Try not to be so focused on the blankness of a route that you forget to see the potential runners either side of it. If you can climb up and place a side runner at either side you may well take some of the sting out of the route, which although reducing the grade of the route is still counted as a ground-up ascent and is what climbing is all about; making yourself safe through using your head. When baby bouncing you may put unusual forces on your karabiners so make sure they are as strong as possible and make them screwgates if you can.
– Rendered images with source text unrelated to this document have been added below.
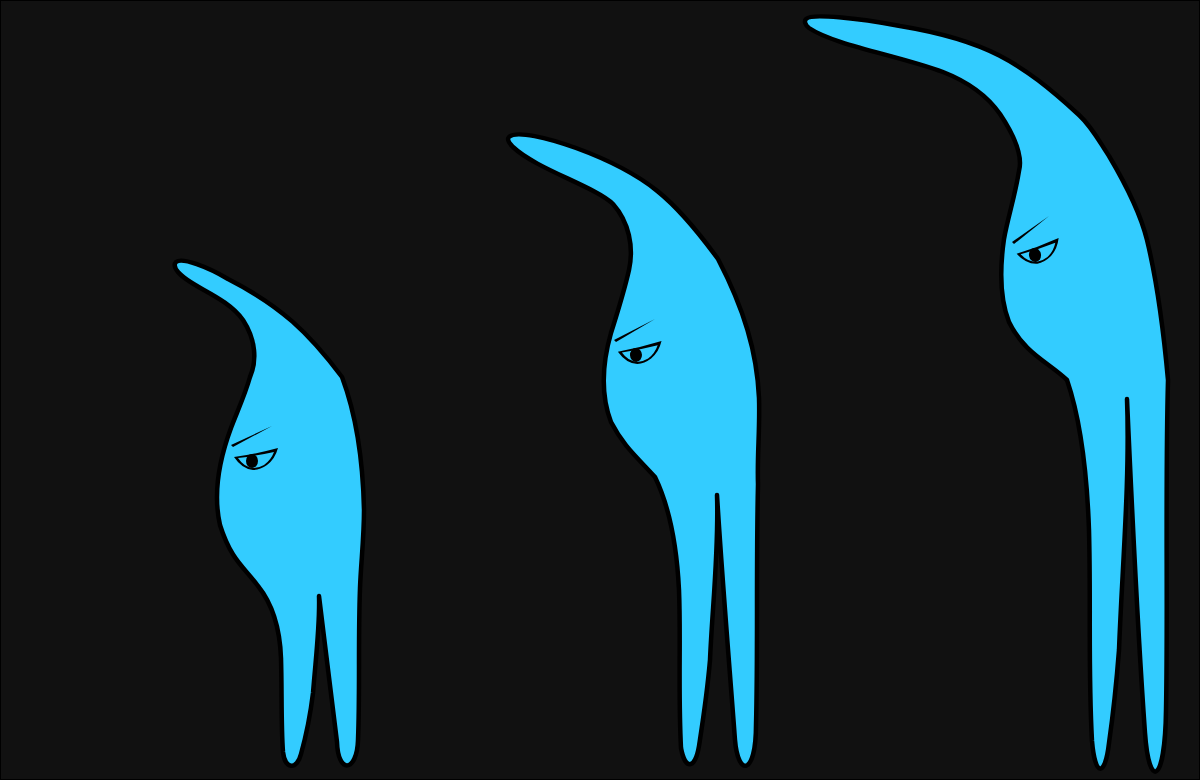
<!DOCTYPE html>
<html lang="en">
<head>
<meta charset="utf-8">
<title>Three blue creatures</title>
<style>
:root { --night: #111111; --skin: #33ccff; --ink: #000000; }
html, body { margin: 0; background: var(--night); overflow: hidden; }
svg { display: block; width: 1200px; height: 780px; }
.backdrop { fill: var(--night); stroke: var(--ink); stroke-width: 2; }
.body { fill: var(--skin); stroke: var(--ink); stroke-width: 4.5; stroke-linejoin: round; }
.ink { fill: var(--ink); }
.lid { fill: var(--skin); }
</style>
</head>
<body>
<svg viewBox="0 0 1200 780" role="img" aria-label="Three blue long-legged creatures with curved horns, growing taller from left to right">
  <defs>
    <g id="eye">
      <path class="ink" d="M-18 -4 Q4 -7 26 -13 Q23 -2 15 4 Q8 9 1 9 Q-10 8 -18 -4Z"/>
      <path class="lid" d="M-14 -3 Q4 -5 22 -9 Q19 -1 12 4 Q7 7 1 7 Q-8 6 -14 -3Z"/>
      <ellipse class="ink" cy="0" rx="6" ry="7"/>
    </g>
  </defs>

  <rect class="backdrop" width="1200" height="780"/>

  <g id="small-creature">
    <path class="body" d="M176 262 C182 257 208 267 228 279 C281 306 309 333 342 377 C357 417 363 462 364 510 C364 538 361 562 360 588 C358 640 360 690 358 740 C357 772 338 775 337 742 C331 695 325 645 319 596 C320 625 316 655 313 693 C310 718 306 736 301 754 C297 770 285 770 283 752 C281 725 282 690 281 658 C280 630 274 606 258 586 C244 567 231 560 220 525 C212 490 221 455 231 428 C237 412 245 395 250 377 C257 361 256 340 243 320 C226 296 190 287 178 272 C174 267 174 264 176 262Z"/>
    <path class="ink" d="M231 445 L272 426 L233 447Z"/>
    <use href="#eye" x="252" y="461"/>
  </g>

  <g id="medium-creature">
    <path class="body" d="M509 137 C516 130 548 138 576 148 C647 174 675 200 718 259 C744 309 757 352 759 398 C760 430 757 455 758 484 C756 570 758 650 756 725 C756 776 738 777 735 740 C729 660 722 577 717 495 C719 550 712 610 710 660 C707 695 703 720 699 746 C695 770 685 770 681 748 C678 690 681 640 679 590 C677 549 670 508 655 477 C637 457 624 447 611 422 C600 393 603 361 611 333 C618 311 624 292 629 270 C634 247 629 222 613 204 C596 187 536 169 513 147 C508 142 507 139 509 137Z"/>
    <path class="ink" d="M614 340 L655 319 L616 342Z"/>
    <use href="#eye" transform="translate(636 355) rotate(-2)"/>
  </g>

  <g id="tall-creature">
    <path class="body" d="M806 19 C811 13 858 18 900 26 C985 40 1020 61 1079 115 C1092 127 1099 141 1109 156 C1125 183 1140 211 1147 240 C1157 281 1164 336 1168 380 C1165 490 1168 610 1166 710 C1165 785 1149 790 1145 733 C1137 622 1132 511 1127 399 C1130 480 1122 570 1119 650 C1116 689 1113 715 1109 743 C1105 778 1095 777 1092 741 C1088 670 1091 605 1089 530 C1087 473 1081 421 1067 380 C1048 362 1024 353 1009 322 C998 294 1001 260 1004 239 C1008 217 1015 196 1019 171 C1023 156 1014 135 1000 114 C986 94 966 81 943 72 C900 56 834 45 809 28 C805 25 804 21 806 19Z"/>
    <path class="ink" d="M1012 242 L1049 216 L1014 244Z"/>
    <use href="#eye" transform="translate(1035 255) rotate(-9)"/>
  </g>
</svg>
</body>
</html>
There often comes a time in a climber’s career when they find themselves committed but unable to make the move necessary to reach safety. If you’re unable to down climb and you don’t want to just jump, then your only option is to get rescued. In these situations it’s obviously best if there is another team nearby to drop you a top rope so you can make the move in safety. When doing so you must make sure you are communicating fully with the unknown climber above and even then treat the rope you’re given as being dubious so continue placing gear as you go.
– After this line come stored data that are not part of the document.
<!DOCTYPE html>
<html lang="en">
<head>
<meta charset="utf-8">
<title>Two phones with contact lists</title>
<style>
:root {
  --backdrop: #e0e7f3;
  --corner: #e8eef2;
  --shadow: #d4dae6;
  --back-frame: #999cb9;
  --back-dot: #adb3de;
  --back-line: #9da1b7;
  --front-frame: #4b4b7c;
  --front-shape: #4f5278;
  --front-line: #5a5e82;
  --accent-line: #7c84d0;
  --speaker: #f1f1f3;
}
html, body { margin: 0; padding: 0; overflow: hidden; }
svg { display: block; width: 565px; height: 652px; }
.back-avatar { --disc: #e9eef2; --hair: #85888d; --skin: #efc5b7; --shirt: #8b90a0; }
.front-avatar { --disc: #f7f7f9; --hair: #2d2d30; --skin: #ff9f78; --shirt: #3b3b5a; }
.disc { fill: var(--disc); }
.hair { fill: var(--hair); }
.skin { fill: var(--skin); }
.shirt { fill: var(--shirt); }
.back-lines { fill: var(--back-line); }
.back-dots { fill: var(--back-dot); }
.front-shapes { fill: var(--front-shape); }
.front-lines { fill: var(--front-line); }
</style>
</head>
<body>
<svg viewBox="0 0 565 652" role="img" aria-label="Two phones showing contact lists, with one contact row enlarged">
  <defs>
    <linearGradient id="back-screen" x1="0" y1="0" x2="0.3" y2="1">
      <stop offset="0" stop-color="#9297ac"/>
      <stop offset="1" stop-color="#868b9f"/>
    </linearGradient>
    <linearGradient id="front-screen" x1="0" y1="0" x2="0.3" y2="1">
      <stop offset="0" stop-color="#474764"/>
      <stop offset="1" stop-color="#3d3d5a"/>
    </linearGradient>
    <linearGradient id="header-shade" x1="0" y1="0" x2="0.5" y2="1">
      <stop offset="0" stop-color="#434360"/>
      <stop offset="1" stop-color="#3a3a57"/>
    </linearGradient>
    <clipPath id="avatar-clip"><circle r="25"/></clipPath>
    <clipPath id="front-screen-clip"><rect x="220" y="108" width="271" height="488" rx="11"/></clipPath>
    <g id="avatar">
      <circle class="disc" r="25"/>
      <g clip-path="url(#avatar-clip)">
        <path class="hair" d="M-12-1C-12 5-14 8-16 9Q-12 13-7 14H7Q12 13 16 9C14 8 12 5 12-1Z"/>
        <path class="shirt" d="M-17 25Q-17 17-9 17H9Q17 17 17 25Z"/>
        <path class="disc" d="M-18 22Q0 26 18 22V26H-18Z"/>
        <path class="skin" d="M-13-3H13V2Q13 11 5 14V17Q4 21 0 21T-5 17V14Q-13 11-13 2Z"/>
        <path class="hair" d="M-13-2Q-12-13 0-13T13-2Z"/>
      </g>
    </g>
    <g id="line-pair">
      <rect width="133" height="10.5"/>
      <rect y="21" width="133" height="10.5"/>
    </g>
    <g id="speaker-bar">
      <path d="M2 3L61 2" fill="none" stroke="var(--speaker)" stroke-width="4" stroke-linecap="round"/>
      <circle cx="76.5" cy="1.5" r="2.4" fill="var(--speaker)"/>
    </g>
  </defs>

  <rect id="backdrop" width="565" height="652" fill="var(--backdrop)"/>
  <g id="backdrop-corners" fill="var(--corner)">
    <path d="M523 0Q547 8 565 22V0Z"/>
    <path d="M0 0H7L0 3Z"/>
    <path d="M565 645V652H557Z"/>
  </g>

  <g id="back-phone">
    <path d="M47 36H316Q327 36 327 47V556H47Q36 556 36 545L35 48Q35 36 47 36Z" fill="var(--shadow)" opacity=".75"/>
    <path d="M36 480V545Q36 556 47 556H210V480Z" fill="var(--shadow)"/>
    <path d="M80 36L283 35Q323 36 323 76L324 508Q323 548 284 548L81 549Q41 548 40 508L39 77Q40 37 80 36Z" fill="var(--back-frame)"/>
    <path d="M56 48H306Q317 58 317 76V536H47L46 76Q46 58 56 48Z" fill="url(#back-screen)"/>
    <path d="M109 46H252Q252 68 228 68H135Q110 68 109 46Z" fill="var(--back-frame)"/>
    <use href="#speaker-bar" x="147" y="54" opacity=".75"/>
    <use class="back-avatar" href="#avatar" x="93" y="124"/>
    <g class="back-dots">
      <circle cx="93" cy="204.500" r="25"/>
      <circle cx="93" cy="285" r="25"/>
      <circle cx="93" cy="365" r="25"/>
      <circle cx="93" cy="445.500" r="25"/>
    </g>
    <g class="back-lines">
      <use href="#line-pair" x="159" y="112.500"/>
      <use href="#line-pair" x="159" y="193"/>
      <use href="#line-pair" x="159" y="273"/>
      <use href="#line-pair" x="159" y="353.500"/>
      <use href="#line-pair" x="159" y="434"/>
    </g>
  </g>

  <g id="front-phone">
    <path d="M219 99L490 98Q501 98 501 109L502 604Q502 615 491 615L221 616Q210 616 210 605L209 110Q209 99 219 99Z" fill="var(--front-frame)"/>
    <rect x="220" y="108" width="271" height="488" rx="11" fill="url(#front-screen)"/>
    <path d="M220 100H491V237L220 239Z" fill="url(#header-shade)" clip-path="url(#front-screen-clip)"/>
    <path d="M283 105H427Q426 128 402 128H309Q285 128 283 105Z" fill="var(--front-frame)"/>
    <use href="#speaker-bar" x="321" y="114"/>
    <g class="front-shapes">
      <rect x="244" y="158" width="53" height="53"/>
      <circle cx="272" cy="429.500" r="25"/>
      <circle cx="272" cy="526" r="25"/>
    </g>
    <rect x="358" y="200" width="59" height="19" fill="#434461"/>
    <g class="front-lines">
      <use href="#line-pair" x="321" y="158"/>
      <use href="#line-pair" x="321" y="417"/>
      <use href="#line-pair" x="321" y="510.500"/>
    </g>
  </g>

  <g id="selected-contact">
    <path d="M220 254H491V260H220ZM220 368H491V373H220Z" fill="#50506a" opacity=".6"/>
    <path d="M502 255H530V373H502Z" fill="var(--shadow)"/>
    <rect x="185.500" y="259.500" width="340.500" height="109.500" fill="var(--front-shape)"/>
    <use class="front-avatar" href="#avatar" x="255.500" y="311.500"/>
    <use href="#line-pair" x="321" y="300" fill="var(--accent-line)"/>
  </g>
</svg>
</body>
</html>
An old mate of mine, Nigel Prestidge, once tried to solo London Wall at Millstone Edge (a hard E5) but unfortunately once halfway up he suddenly had second thoughts. Totally alone and without a harness he shouted until a guy appeared at the top of the crag and lowered him a rope with a figure of eight in the end. Not thinking twice, Nigel put his wrist in the figure of eight and started climbing. Cranking up the 6a crack he finally made it to the top only to find the guy who’d saved him was simply sitting unbelayed on the edge. When Nigel questioned the strength of this belay he just replied: “Well youth, if you thought you could solo it then I reckoned you wouldn’t fall off.”
If you find yourselves the only ones on the crag then the only option is to build a solid upward pulling anchor (tree, large boulder, runners) and attach the rope to it so that you can run around to the top without leaving the leader unbelayed. If you’re using a double rope system then you can untie one rope (the one with the least important runners clipped to it) so that you can take this round and belay from the top. With a single rope this isn’t an option, meaning you either need to have thought of this eventuality and brought a second rope, which is unlikely, or you’re going to have to cut what’s left of your rope and try and use this instead, which although costly is better than standing there like turkeys waiting for the mountain rescue to arrive.
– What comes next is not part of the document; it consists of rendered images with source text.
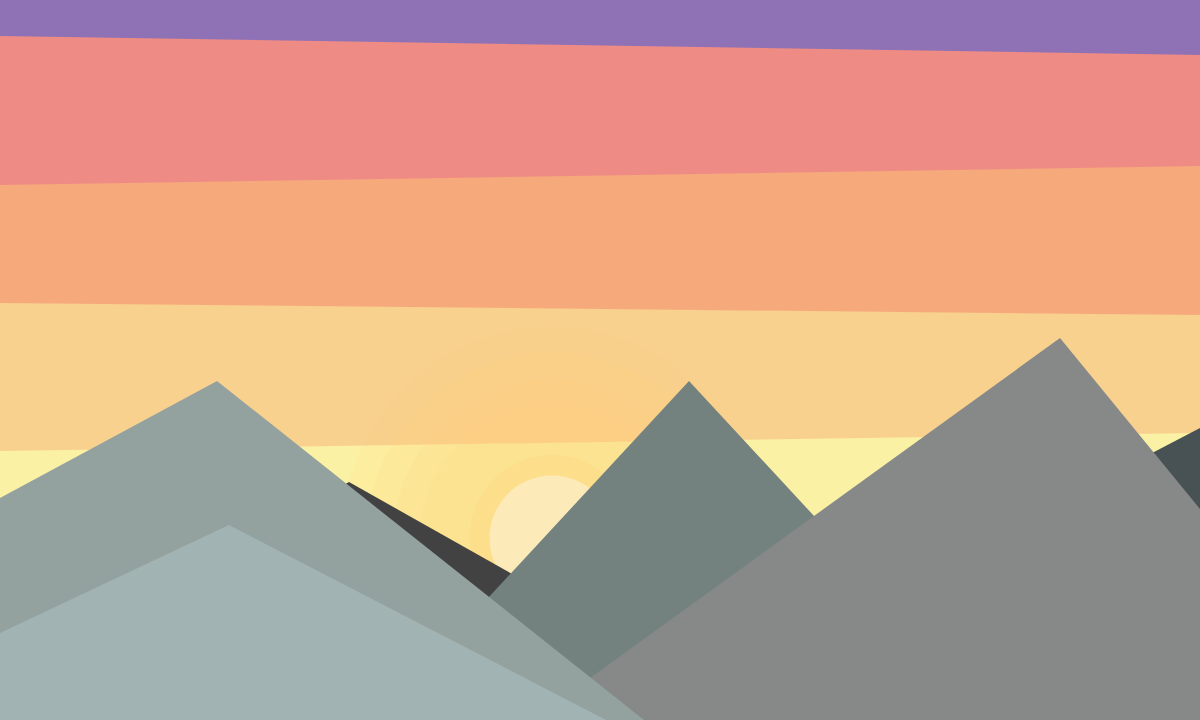
<!DOCTYPE html>
<html lang="en">
<head>
<meta charset="utf-8">
<title>Mountain sunset</title>
<style>
  :root {
    --sky-violet: #8e72b5;
    --sky-coral: #ef8b85;
    --sky-orange: #f6aa7c;
    --sky-sand: #f8d18e;
    --sky-lemon: #fbf1a5;
    --sun: #fdeab9;
    --glow: #f9c775;
    --ridge-charcoal: #414241;
    --ridge-slate: #485153;
    --peak-teal: #73827f;
    --peak-grey: #868988;
    --peak-mist: #93a19f;
    --foothill: #a1b4b3;
  }
  html, body { margin: 0; overflow: hidden; }
  .landscape { display: block; width: 1200px; height: 720px; }
  .violet { fill: var(--sky-violet); }
  .coral { fill: var(--sky-coral); }
  .orange { fill: var(--sky-orange); }
  .sand { fill: var(--sky-sand); }
  .lemon { fill: var(--sky-lemon); }
  .halo { fill: var(--glow); fill-opacity: .115; }
  .sun { fill: var(--sun); }
  .ridge-left { fill: var(--ridge-charcoal); }
  .ridge-right { fill: var(--ridge-slate); }
  .peak-center { fill: var(--peak-teal); }
  .peak-right { fill: var(--peak-grey); }
  .peak-left { fill: var(--peak-mist); }
  .foothill { fill: var(--foothill); }
</style>
</head>
<body>
<svg class="landscape" viewBox="0 0 1200 720" role="img" aria-label="Sun setting behind mountains under a striped sky">
  <g id="sky">
    <rect class="violet" width="1200" height="720"/>
    <polygon class="coral" points="0,36 1200,55 1200,720 0,720"/>
    <polygon class="orange" points="0,185 1200,166 1200,720 0,720"/>
    <polygon class="sand" points="0,303 1200,315 1200,720 0,720"/>
    <polygon class="lemon" points="0,451 1200,433 1200,720 0,720"/>
  </g>
  <g id="sunset">
    <g class="halo">
      <circle cx="552" cy="537" r="210"/>
      <circle cx="552" cy="537" r="185"/>
      <circle cx="552" cy="537" r="158"/>
      <circle cx="552" cy="537" r="132"/>
      <circle cx="552" cy="537" r="82"/>
      <circle cx="552" cy="537" r="82"/>
    </g>
    <circle class="sun" cx="552" cy="538" r="62.5"/>
  </g>
  <g id="mountains">
    <polygon class="ridge-left" points="349,482 560,601 480,640 330,493"/>
    <polygon class="ridge-right" points="1110,475 1200,428 1200,560"/>
    <polygon class="peak-center" points="689,381 1003,720 375,720"/>
    <polygon class="peak-right" points="1060,338 1200,509 1200,720 532,720"/>
    <polygon class="peak-left" points="0,498 217,381 644,720 0,720"/>
    <polygon class="foothill" points="0,633 229,525 606,720 0,720"/>
  </g>
</svg>
</body>
</html>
I recently heard about a guy who fell one and a half metres and cracked the back of his head on the ground. He wasn’t wearing a helmet and even though he fell such a short distance he unfortunately died. Don’t just wear a helmet because you’re worried about rockfall. More people die due to their heads hitting something than something hitting their heads and on run-out routes there is a distinct possibility of doing that. So ends the lecture.